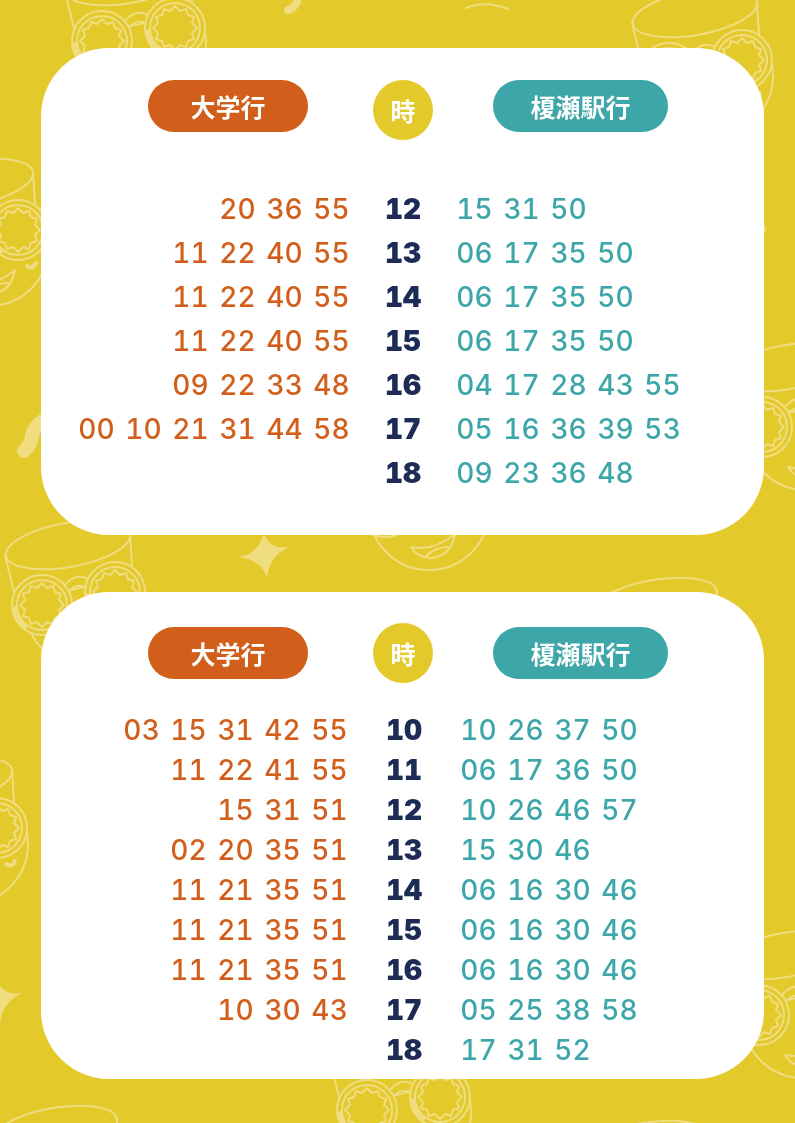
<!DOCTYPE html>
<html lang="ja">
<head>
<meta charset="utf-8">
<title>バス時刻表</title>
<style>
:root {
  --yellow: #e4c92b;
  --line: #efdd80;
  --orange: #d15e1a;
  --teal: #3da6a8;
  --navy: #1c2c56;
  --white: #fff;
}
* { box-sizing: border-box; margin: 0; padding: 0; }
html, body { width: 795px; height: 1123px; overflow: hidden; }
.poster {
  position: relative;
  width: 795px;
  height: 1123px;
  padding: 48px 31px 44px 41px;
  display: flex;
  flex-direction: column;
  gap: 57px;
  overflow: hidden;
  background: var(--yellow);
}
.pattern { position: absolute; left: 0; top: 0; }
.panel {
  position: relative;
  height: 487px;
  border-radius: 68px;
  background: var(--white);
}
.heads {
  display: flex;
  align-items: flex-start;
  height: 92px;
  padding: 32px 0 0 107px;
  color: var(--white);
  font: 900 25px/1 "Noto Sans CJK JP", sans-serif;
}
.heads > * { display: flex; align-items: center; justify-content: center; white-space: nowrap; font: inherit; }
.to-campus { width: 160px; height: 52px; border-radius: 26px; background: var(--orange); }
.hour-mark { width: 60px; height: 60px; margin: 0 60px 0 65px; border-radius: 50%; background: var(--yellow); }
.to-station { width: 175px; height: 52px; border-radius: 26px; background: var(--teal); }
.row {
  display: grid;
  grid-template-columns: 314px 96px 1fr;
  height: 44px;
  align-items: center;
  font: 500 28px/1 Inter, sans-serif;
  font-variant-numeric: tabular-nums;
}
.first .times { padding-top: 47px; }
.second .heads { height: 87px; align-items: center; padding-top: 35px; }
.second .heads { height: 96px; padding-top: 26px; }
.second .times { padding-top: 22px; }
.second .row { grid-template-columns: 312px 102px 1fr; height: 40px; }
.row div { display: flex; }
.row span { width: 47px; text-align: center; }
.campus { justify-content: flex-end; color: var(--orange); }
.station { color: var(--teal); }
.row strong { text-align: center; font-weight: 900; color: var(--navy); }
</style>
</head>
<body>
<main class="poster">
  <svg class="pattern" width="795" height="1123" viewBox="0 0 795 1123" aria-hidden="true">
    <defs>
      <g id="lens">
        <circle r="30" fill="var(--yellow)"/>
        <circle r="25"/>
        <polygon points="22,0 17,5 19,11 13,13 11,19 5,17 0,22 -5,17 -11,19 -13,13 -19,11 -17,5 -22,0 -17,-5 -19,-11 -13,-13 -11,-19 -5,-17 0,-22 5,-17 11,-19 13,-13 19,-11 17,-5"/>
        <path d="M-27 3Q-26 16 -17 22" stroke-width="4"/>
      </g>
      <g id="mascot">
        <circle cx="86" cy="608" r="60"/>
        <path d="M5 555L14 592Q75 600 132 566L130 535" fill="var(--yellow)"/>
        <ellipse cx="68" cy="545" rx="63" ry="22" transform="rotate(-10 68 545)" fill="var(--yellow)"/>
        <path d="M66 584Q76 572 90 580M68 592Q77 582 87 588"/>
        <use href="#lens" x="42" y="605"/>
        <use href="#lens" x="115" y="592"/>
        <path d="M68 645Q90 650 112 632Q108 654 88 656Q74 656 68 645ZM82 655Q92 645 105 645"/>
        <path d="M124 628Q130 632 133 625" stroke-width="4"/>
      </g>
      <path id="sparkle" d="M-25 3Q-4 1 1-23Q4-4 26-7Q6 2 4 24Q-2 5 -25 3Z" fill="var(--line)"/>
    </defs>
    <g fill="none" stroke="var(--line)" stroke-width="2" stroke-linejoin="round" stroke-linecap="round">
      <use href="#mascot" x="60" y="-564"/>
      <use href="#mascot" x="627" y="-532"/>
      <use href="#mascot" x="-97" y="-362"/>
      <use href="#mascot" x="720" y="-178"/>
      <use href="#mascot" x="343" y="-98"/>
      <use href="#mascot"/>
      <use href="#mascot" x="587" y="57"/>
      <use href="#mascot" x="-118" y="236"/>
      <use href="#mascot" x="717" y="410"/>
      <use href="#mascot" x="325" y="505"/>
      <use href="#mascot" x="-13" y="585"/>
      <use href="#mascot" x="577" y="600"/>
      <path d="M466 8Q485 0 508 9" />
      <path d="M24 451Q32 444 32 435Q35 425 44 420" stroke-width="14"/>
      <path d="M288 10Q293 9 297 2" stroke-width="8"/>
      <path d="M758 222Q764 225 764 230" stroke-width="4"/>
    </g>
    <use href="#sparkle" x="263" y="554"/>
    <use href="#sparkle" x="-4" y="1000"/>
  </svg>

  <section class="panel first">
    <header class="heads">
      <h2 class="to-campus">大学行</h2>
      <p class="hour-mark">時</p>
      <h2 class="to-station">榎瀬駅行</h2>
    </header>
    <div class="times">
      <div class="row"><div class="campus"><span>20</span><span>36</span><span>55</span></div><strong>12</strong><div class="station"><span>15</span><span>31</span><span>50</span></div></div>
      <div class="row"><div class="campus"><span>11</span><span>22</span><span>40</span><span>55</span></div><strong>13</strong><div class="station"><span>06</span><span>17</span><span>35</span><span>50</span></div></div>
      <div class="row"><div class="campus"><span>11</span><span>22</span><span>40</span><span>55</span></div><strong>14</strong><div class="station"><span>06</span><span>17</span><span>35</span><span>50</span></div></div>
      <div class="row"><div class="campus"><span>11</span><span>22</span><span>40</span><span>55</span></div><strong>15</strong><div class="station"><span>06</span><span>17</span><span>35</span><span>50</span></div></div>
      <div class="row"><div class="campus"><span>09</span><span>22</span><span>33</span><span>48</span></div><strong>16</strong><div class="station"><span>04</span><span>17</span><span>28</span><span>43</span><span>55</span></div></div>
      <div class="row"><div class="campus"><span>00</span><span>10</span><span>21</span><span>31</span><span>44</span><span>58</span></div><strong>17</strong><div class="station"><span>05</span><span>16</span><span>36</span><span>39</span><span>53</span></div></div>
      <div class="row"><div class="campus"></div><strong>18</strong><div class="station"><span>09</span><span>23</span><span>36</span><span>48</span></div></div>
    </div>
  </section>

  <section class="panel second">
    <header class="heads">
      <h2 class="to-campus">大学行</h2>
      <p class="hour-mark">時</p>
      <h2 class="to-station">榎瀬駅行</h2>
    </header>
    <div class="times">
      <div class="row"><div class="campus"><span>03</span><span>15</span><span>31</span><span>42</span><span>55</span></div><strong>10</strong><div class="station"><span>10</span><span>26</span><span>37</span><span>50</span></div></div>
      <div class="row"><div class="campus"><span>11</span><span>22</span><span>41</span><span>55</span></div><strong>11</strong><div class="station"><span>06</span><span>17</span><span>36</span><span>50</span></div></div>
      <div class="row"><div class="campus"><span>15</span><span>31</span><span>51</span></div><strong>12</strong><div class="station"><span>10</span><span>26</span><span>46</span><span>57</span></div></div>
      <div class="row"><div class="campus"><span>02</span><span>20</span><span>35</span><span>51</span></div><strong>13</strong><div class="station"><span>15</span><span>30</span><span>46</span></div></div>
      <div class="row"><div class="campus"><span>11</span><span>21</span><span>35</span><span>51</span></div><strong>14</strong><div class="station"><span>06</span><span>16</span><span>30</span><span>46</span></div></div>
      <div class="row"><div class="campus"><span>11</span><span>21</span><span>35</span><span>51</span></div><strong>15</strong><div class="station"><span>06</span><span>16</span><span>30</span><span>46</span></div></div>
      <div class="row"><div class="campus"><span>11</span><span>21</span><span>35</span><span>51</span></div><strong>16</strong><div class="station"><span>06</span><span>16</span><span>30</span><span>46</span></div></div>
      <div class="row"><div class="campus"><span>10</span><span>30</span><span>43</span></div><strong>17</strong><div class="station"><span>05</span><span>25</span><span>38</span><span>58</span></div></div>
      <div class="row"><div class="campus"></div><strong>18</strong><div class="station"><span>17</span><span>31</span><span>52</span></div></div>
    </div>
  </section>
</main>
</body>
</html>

● ● ●

# TASK REQUIREMENTS:
Give again, word for word, every line from the top of the data above to the line holding "font: 500 28px/1 Inter, sans-serif;", inclusive, with the pictures left out.

# SOLUTION TO THIS TASK:
<!DOCTYPE html>
<html lang="ja">
<head>
<meta charset="utf-8">
<title>バス時刻表</title>
<style>
:root {
  --yellow: #e4c92b;
  --line: #efdd80;
  --orange: #d15e1a;
  --teal: #3da6a8;
  --navy: #1c2c56;
  --white: #fff;
}
* { box-sizing: border-box; margin: 0; padding: 0; }
html, body { width: 795px; height: 1123px; overflow: hidden; }
.poster {
  position: relative;
  width: 795px;
  height: 1123px;
  padding: 48px 31px 44px 41px;
  display: flex;
  flex-direction: column;
  gap: 57px;
  overflow: hidden;
  background: var(--yellow);
}
.pattern { position: absolute; left: 0; top: 0; }
.panel {
  position: relative;
  height: 487px;
  border-radius: 68px;
  background: var(--white);
}
.heads {
  display: flex;
  align-items: flex-start;
  height: 92px;
  padding: 32px 0 0 107px;
  color: var(--white);
  font: 900 25px/1 "Noto Sans CJK JP", sans-serif;
}
.heads > * { display: flex; align-items: center; justify-content: center; white-space: nowrap; font: inherit; }
.to-campus { width: 160px; height: 52px; border-radius: 26px; background: var(--orange); }
.hour-mark { width: 60px; height: 60px; margin: 0 60px 0 65px; border-radius: 50%; background: var(--yellow); }
.to-station { width: 175px; height: 52px; border-radius: 26px; background: var(--teal); }
.row {
  display: grid;
  grid-template-columns: 314px 96px 1fr;
  height: 44px;
  align-items: center;
  font: 500 28px/1 Inter, sans-serif;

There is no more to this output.